DIRECTIONS: Go over the data below and say how many lines hold the word "cloud". Only the number is needed.

--------

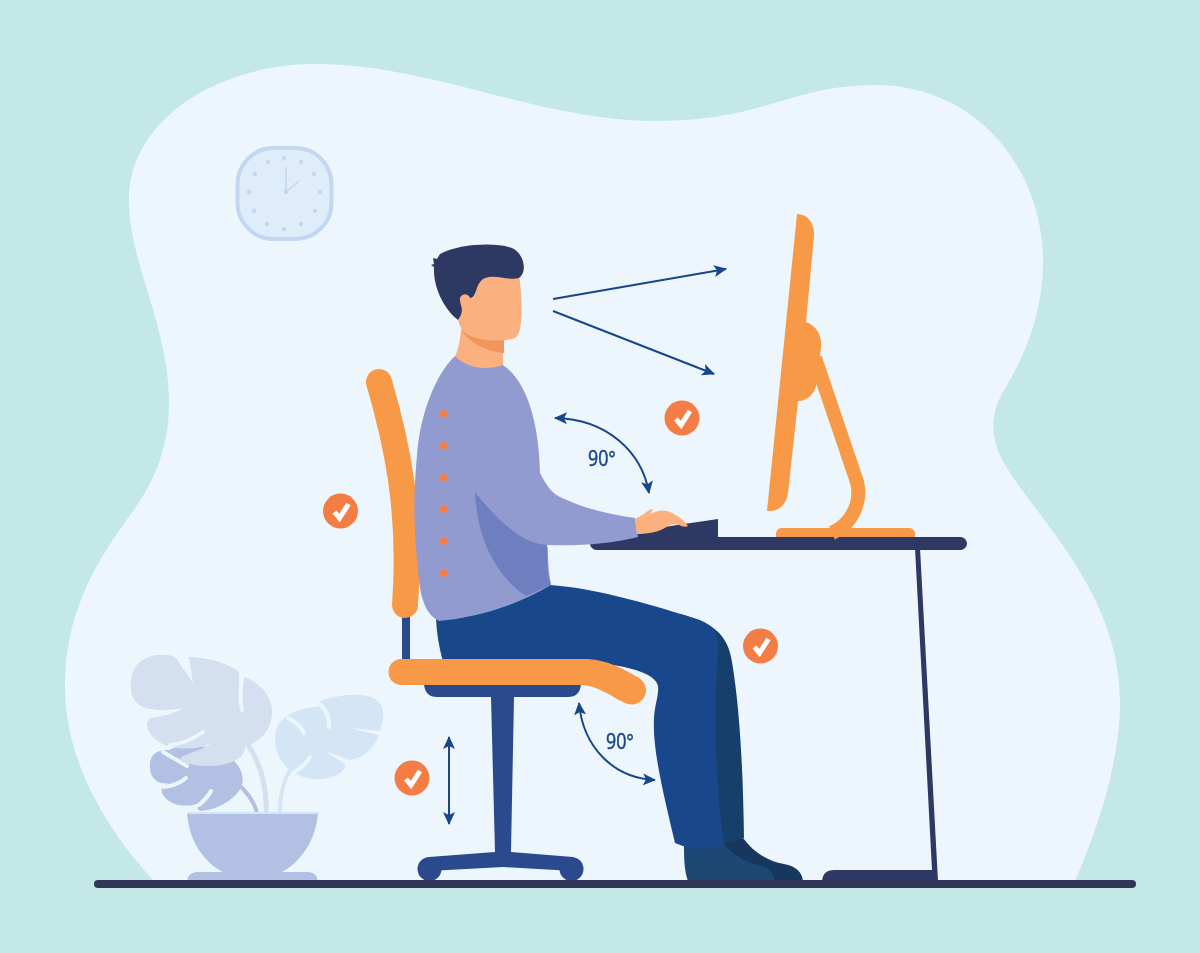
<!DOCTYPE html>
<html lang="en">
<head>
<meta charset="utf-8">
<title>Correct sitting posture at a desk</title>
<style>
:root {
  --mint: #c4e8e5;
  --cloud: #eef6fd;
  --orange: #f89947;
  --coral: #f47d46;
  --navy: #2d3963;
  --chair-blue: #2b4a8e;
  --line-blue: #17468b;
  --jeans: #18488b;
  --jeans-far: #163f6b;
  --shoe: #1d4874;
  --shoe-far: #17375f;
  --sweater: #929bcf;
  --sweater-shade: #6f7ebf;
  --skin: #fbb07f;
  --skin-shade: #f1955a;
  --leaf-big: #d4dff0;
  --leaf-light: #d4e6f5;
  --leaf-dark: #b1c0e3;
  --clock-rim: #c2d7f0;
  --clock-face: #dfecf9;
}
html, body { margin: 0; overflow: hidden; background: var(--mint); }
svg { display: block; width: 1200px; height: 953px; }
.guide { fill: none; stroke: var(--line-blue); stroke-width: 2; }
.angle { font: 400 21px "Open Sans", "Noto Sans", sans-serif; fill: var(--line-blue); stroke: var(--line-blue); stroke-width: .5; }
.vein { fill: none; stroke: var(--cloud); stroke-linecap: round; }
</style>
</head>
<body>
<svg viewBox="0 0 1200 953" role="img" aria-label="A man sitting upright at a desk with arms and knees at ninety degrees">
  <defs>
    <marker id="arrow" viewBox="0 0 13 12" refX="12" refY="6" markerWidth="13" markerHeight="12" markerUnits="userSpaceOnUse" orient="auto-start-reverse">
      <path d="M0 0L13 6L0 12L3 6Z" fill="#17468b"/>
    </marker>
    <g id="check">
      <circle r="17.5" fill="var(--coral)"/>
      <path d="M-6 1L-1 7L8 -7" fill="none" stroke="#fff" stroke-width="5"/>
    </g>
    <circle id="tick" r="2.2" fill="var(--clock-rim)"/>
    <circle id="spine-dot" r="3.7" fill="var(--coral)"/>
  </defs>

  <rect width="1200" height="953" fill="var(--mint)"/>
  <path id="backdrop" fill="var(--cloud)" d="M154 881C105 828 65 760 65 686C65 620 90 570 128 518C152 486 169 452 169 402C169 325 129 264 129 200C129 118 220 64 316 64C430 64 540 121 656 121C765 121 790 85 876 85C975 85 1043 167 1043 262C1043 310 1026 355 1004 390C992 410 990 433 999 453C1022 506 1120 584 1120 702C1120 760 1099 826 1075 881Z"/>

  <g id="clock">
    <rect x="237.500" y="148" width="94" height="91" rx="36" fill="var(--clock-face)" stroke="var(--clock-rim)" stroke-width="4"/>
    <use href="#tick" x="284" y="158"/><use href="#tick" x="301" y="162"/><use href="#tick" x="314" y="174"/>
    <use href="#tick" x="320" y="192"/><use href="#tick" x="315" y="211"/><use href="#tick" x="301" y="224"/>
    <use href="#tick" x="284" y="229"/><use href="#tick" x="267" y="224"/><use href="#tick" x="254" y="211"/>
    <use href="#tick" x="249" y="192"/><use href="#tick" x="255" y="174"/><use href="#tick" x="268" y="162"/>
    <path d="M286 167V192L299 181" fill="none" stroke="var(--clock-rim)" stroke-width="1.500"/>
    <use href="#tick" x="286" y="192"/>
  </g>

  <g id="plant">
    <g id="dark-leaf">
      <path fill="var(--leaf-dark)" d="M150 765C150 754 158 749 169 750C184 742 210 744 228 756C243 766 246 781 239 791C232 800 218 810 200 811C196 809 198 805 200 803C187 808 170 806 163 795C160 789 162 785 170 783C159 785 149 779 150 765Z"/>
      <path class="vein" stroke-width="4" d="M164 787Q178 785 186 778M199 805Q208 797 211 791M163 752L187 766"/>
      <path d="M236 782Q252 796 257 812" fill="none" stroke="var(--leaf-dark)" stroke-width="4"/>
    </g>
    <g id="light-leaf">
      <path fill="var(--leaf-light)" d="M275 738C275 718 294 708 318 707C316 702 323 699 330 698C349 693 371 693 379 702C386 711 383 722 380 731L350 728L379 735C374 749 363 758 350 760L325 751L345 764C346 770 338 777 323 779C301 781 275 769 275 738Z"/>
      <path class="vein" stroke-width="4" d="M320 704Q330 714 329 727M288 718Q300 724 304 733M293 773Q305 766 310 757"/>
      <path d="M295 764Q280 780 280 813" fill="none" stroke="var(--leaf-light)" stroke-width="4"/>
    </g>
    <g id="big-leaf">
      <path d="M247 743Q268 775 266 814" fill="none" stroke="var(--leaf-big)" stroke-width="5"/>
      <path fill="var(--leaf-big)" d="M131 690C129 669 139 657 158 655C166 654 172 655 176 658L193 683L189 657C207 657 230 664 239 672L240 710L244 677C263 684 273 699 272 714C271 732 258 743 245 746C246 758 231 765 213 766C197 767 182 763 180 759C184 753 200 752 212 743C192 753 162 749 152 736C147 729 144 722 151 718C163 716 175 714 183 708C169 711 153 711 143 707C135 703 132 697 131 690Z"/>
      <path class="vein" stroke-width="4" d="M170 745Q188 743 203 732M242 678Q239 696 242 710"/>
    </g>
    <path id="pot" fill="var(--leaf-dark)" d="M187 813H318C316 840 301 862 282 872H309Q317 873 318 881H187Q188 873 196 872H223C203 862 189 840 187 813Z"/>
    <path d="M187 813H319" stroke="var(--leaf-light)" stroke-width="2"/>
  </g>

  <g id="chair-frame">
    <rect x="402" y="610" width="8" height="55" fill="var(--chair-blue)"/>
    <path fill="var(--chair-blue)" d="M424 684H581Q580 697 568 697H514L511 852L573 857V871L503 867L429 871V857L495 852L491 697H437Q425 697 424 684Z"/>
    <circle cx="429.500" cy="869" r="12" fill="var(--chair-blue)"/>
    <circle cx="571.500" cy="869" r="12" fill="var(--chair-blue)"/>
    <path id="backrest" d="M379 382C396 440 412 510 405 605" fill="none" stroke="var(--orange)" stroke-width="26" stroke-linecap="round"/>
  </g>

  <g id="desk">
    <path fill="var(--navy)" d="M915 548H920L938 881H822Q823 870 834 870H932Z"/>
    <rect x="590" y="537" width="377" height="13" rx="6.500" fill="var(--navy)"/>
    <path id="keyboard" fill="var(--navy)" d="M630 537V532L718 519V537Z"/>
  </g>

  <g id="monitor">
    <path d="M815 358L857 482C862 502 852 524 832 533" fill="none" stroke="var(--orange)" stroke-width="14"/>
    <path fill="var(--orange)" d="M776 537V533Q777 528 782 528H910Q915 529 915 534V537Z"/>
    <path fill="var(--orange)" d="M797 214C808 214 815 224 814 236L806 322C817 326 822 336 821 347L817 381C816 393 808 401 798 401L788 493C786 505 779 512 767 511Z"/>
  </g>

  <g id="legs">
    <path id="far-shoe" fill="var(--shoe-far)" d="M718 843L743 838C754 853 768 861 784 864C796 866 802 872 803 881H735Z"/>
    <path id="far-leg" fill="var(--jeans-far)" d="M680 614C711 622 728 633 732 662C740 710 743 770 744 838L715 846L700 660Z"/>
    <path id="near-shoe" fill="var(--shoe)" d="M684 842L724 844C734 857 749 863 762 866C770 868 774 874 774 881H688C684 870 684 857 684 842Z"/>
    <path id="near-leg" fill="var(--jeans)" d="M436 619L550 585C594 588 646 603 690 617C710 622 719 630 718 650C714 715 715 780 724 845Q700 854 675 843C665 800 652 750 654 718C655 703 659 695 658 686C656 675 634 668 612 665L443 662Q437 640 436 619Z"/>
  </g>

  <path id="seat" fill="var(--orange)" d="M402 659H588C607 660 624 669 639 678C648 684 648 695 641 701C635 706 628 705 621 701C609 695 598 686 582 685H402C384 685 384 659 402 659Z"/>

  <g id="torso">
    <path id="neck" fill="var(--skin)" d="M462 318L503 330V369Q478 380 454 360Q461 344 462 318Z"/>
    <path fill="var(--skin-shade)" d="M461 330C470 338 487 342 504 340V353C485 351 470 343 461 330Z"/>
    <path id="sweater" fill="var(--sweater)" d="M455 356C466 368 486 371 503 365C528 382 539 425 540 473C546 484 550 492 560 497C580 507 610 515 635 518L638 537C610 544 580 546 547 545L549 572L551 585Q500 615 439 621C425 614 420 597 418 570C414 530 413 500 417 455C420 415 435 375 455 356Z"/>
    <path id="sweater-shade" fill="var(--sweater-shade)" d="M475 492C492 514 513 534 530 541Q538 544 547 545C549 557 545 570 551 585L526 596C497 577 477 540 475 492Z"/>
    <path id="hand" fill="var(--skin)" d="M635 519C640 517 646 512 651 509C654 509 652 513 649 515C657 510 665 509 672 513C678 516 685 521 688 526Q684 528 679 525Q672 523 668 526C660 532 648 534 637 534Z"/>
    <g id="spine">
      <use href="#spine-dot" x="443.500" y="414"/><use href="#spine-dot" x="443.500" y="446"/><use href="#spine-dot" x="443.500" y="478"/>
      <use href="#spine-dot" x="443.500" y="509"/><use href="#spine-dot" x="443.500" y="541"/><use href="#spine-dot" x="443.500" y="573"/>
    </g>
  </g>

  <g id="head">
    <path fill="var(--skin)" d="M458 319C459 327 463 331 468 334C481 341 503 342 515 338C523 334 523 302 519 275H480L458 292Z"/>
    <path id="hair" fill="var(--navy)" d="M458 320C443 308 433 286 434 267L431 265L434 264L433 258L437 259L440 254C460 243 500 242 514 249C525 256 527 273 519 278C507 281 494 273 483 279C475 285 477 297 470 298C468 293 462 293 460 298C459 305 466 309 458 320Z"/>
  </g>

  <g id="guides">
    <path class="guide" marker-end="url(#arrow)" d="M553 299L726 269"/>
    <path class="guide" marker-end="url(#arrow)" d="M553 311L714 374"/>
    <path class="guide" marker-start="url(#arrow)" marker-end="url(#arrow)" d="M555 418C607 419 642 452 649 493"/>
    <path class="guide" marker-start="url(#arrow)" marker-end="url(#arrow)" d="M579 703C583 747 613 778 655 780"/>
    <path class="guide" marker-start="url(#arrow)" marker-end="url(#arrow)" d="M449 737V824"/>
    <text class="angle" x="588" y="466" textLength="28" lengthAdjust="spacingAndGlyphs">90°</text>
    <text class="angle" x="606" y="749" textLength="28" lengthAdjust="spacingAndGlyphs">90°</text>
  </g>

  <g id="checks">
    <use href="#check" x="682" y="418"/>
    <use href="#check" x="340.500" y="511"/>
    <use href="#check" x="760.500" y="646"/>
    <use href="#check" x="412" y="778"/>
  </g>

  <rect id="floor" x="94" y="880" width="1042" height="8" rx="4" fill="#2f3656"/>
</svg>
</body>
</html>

--------

RESPONSE: 3